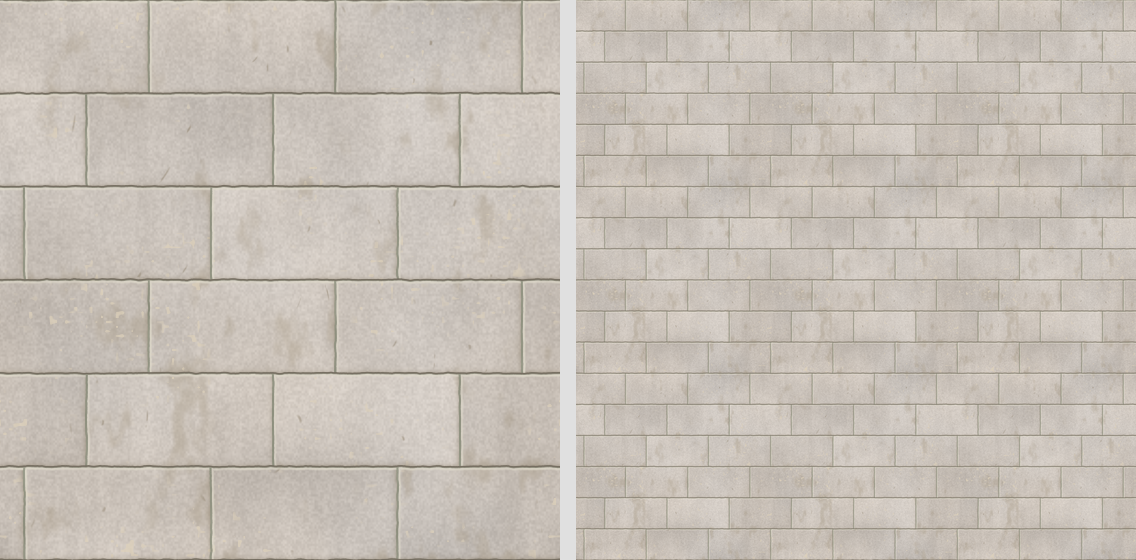
Left: one tile. Right: repeated 3 by 3.
Write a Shadertoy shader that draws this texture.

```glsl
// Pale stone block wall: 3 blocks across, 6 courses, each course shifted by a third.
// Joints come from signed distances to block edges; wrapping value noise gives
// grain, blotches and stains, and a looped cell grid scatters the scratches.

// Integer hash of a cell, wrapped to the given number of cells
float hash(vec2 cell, vec2 period, uint seed) {
    uvec2 q = uvec2(mod(cell + 0.5, period));
    uint n = q.x * 1597334673u ^ q.y * 3812015801u ^ seed * 2798796415u;
    n = (n ^ (n >> 15)) * 2246822519u;
    n = (n ^ (n >> 13)) * 3266489917u;
    n ^= n >> 16;
    return float(n & 65535u) / 65535.0;
}

// Value noise that tiles over the unit square
float noise(vec2 p, vec2 period, uint seed) {
    p *= period;
    vec2 i = floor(p), f = fract(p);
    f = f * f * (3.0 - 2.0 * f);
    vec2 e = vec2(1, 0);
    return mix(mix(hash(i, period, seed), hash(i + e.xy, period, seed), f.x),
               mix(hash(i + e.yx, period, seed), hash(i + e.xx, period, seed), f.x), f.y);
}

float fbm(vec2 p, vec2 period, uint seed) {
    float sum = 0.0, amp = 0.533;
    for (uint k = 0u; k < 4u; k++) {
        sum += amp * noise(p, period, seed + k);
        period *= 2.0;
        amp *= 0.5;
    }
    return sum;
}

// Short tapered scratches, mostly upright, at most one per cell
float scratches(vec2 p, vec2 grid, float aa) {
    float mask = 0.0;
    vec2 home = floor(p * grid);
    for (int y = -1; y <= 1; y++)
    for (int x = -1; x <= 1; x++) {
        vec2 cell = home + vec2(x, y);
        float present = step(hash(cell, grid, 20u), 0.4);
        vec2 centre = cell + vec2(hash(cell, grid, 21u), hash(cell, grid, 22u));
        float angle = (hash(cell, grid, 23u) - 0.4) * 1.3;
        float halfLength = mix(0.006, 0.024, pow(hash(cell, grid, 24u), 2.0));
        vec2 dir = vec2(sin(angle), cos(angle));
        vec2 d = p - centre / grid;
        float along = dot(d, dir) / halfLength;
        float across = abs(dot(d, vec2(dir.y, -dir.x)) + 0.0015 * along * along);
        float width = mix(0.0007, 0.0022, hash(cell, grid, 25u));
        float line = 1.0 - smoothstep(width - aa, width + aa, across);
        float strength = mix(0.25, 0.8, hash(cell, grid, 26u));
        mask = max(mask, present * strength * line * (1.0 - smoothstep(0.3, 1.0, abs(along))));
    }
    return mask;
}

void mainImage(out vec4 fragColor, in vec2 fragCoord) {
    vec2 p = fragCoord / iResolution.xy;
    float pixel = 1.0 / iResolution.y;

    // Block layout; v and h are signed distances to the joints in 1/768 of the canvas
    float course = floor(p.y * 6.0);
    float u = p.x * 3.0 - 0.130 - course / 3.0;
    vec2 block = vec2(floor(u), course);
    float aa = 768.0 * pixel * 0.6;
    float v = (u - round(u)) * 256.0 + (fbm(p, vec2(24, 60), 1u) - 0.5) * 2.2;
    float h = (p.y * 6.0 - round(p.y * 6.0)) * 128.0 + (fbm(p, vec2(60, 24), 5u) - 0.5) * 2.6;

    // Block tone, cloudy blotches, upright streaks and fine grain
    float tone = (hash(block, vec2(3, 6), 9u) - 0.5) * 0.042;
    tone += (fbm(p, vec2(5, 6), 10u) - 0.5) * 0.11;
    tone += (fbm(p, vec2(48, 5), 14u) - 0.5) * 0.045;
    tone += (noise(p, vec2(300, 260), 18u) - 0.5) * 0.055;
    tone += (noise(p, vec2(170, 190), 19u) - 0.5) * 0.03;
    vec3 color = vec3(0.797, 0.767, 0.737) + tone;
    color += vec3(0.01, 0.0, -0.012) * (fbm(p, vec2(4, 3), 30u) - 0.5) * 2.0;

    // Brown stains, cream chips and scratches
    float stain = smoothstep(0.60, 0.82, fbm(p, vec2(22, 12), 34u));
    color = mix(color, vec3(0.66, 0.61, 0.53), stain * 0.4);
    float chip = smoothstep(0.80, 0.93, noise(p, vec2(110, 120), 38u))
               * smoothstep(0.48, 0.68, fbm(p, vec2(9, 9), 39u));
    color = mix(color, vec3(0.87, 0.82, 0.73), chip * 0.7);
    float wear = scratches(p, vec2(13, 11), pixel) * smoothstep(0.2, 0.6, noise(p, vec2(130, 90), 44u));
    color = mix(color, vec3(0.57, 0.52, 0.44), wear * 0.75);

    // Grime gathers on right and lower edges; left and upper edges catch light
    float grimeNoise = fbm(p, vec2(20, 20), 48u);
    float grime = max(step(v, 0.0) * exp(v / 3.0), step(0.0, h) * exp(-h / 3.0));
    color = mix(color, vec3(0.56, 0.51, 0.43), grime * (0.25 + 0.6 * grimeNoise));
    float lightV = smoothstep(1.0, 2.2, v) * (1.0 - smoothstep(3.0, 5.5, v));
    float lightH = smoothstep(1.0, 2.2, -h) * (1.0 - smoothstep(3.0, 6.0, -h));
    color = mix(color, vec3(0.87, 0.85, 0.79), max(lightV, lightH) * (0.3 + 0.7 * grimeNoise));

    // Greenish upright joints, then the darker bed joints with a mossy lower rim
    float upright = 1.0 - smoothstep(1.4 - aa, 1.4 + aa, abs(v));
    vec3 moss = mix(vec3(0.50, 0.51, 0.44), vec3(0.61, 0.62, 0.55), grimeNoise);
    color = mix(color, moss, upright * 0.92);
    float bed = 1.0 - smoothstep(1.5 - aa, 1.5 + aa, abs(h));
    vec3 bedColor = mix(vec3(0.60, 0.60, 0.53), vec3(0.45, 0.42, 0.37), smoothstep(-1.6, 0.4, h));
    color = mix(color, bedColor, bed * 0.95);

    fragColor = vec4(clamp(color, 0.0, 1.0), 1.0);
}
```
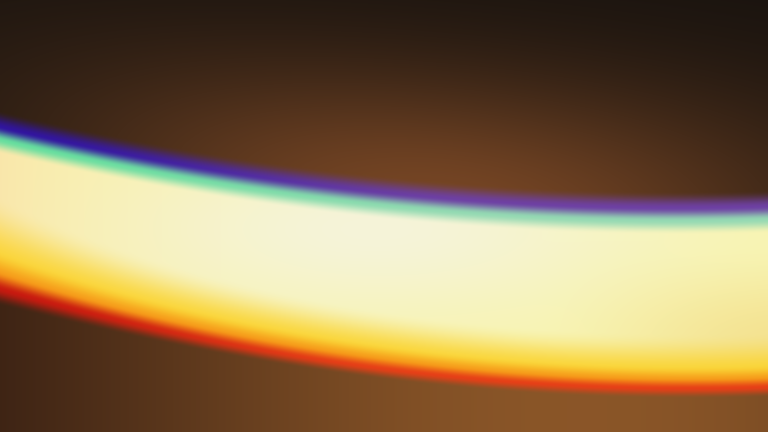
A Shadertoy shader for this background:

```glsl
// A curved band of sunlight, split into spectral fringes, across a warm brown wall.

// Height of a shallow arc whose lowest point is at vertex
float arc(float x, vec2 vertex, float bend) {
    float dx = x - vertex.x;
    return vertex.y + bend * dx * dx;
}

// Brown wall, lit softly above and below the band
vec3 wallColor(vec2 p, float above) {
    float dx = p.x - 1.02;
    float upperGlow = exp(-above * above / 0.1 - dx * dx / 0.8);
    vec3 upper = mix(vec3(0.09, 0.07, 0.055), vec3(0.46, 0.27, 0.14), upperGlow);

    dx = p.x - 1.35;
    float lowerGlow = exp(-dx * dx / 1.7);
    vec3 lower = mix(vec3(0.09, 0.04, 0.04), vec3(0.54, 0.335, 0.155), lowerGlow);
    return mix(lower, upper, smoothstep(-0.2, -0.1, above));
}

// Pale core of the band, whitest near the middle
vec3 coreColor(vec2 p) {
    vec2 q = (p - vec2(0.86, 0.47)) / vec2(0.65, 0.2);
    vec3 core = mix(vec3(0.97, 0.955, 0.68), vec3(0.96, 0.955, 0.85), exp(-dot(q, q)));
    core = mix(core, vec3(0.98, 0.89, 0.66), 0.8 * exp(-p.x * 5.0));
    float corner = smoothstep(1.2, 1.85, p.x) * smoothstep(0.45, 0.2, p.y);
    return mix(core, vec3(0.95, 0.86, 0.52), 0.75 * corner);
}

void mainImage(out vec4 fragColor, in vec2 fragCoord) {
    vec2 p = fragCoord / iResolution.y;
    p.x *= 1.7778 * iResolution.y / iResolution.x;

    // Signed heights over the two edges; the lower one blurs toward the left
    float upperEdge = p.y - arc(p.x, vec2(1.574, 0.505), 0.0756);
    float blur = 1.0 + 0.7 * exp(-2.5 * p.x);
    float lowerEdge = (p.y - arc(p.x, vec2(1.597, 0.102), 0.0907)) / blur;

    vec3 wall = wallColor(p, upperEdge);

    // Warm fringe: red, orange, yellow, then the core
    vec3 red = mix(vec3(0.78, 0.1, 0.06), vec3(0.9, 0.25, 0.09), smoothstep(0.0, 0.9, p.x));
    vec3 color = mix(wall, red, smoothstep(-0.024, 0.0, lowerEdge));
    color = mix(color, vec3(0.96, 0.58, 0.09), smoothstep(-0.002, 0.022, lowerEdge));
    color = mix(color, vec3(0.98, 0.83, 0.2), smoothstep(0.012, 0.05, lowerEdge));
    color = mix(color, coreColor(p), smoothstep(0.03, 0.125, lowerEdge));

    // Cool fringe: green, violet, then back to the wall
    vec3 green = mix(vec3(0.4, 0.87, 0.62), vec3(0.58, 0.85, 0.7), smoothstep(0.0, 1.2, p.x));
    vec3 violet = mix(vec3(0.19, 0.08, 0.62), vec3(0.43, 0.25, 0.64), smoothstep(0.0, 1.1, p.x));
    color = mix(color, green, smoothstep(-0.048, -0.014, upperEdge));
    color = mix(color, violet, smoothstep(-0.017, 0.015, upperEdge));
    color = mix(color, wall, smoothstep(0.012, 0.052, upperEdge));

    fragColor = vec4(color, 1.0);
}
```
☆ ☆ ☆ ☆ ☆
Task to carry out ->
From the records above, copy each line in which the string "scratches" occurs.

Result of this task ->
// grain, blotches and stains, and a looped cell grid scatters the scratches.
// Short tapered scratches, mostly upright, at most one per cell
float scratches(vec2 p, vec2 grid, float aa) {
    // Brown stains, cream chips and scratches
    float wear = scratches(p, vec2(13, 11), pixel) * smoothstep(0.2, 0.6, noise(p, vec2(130, 90), 44u));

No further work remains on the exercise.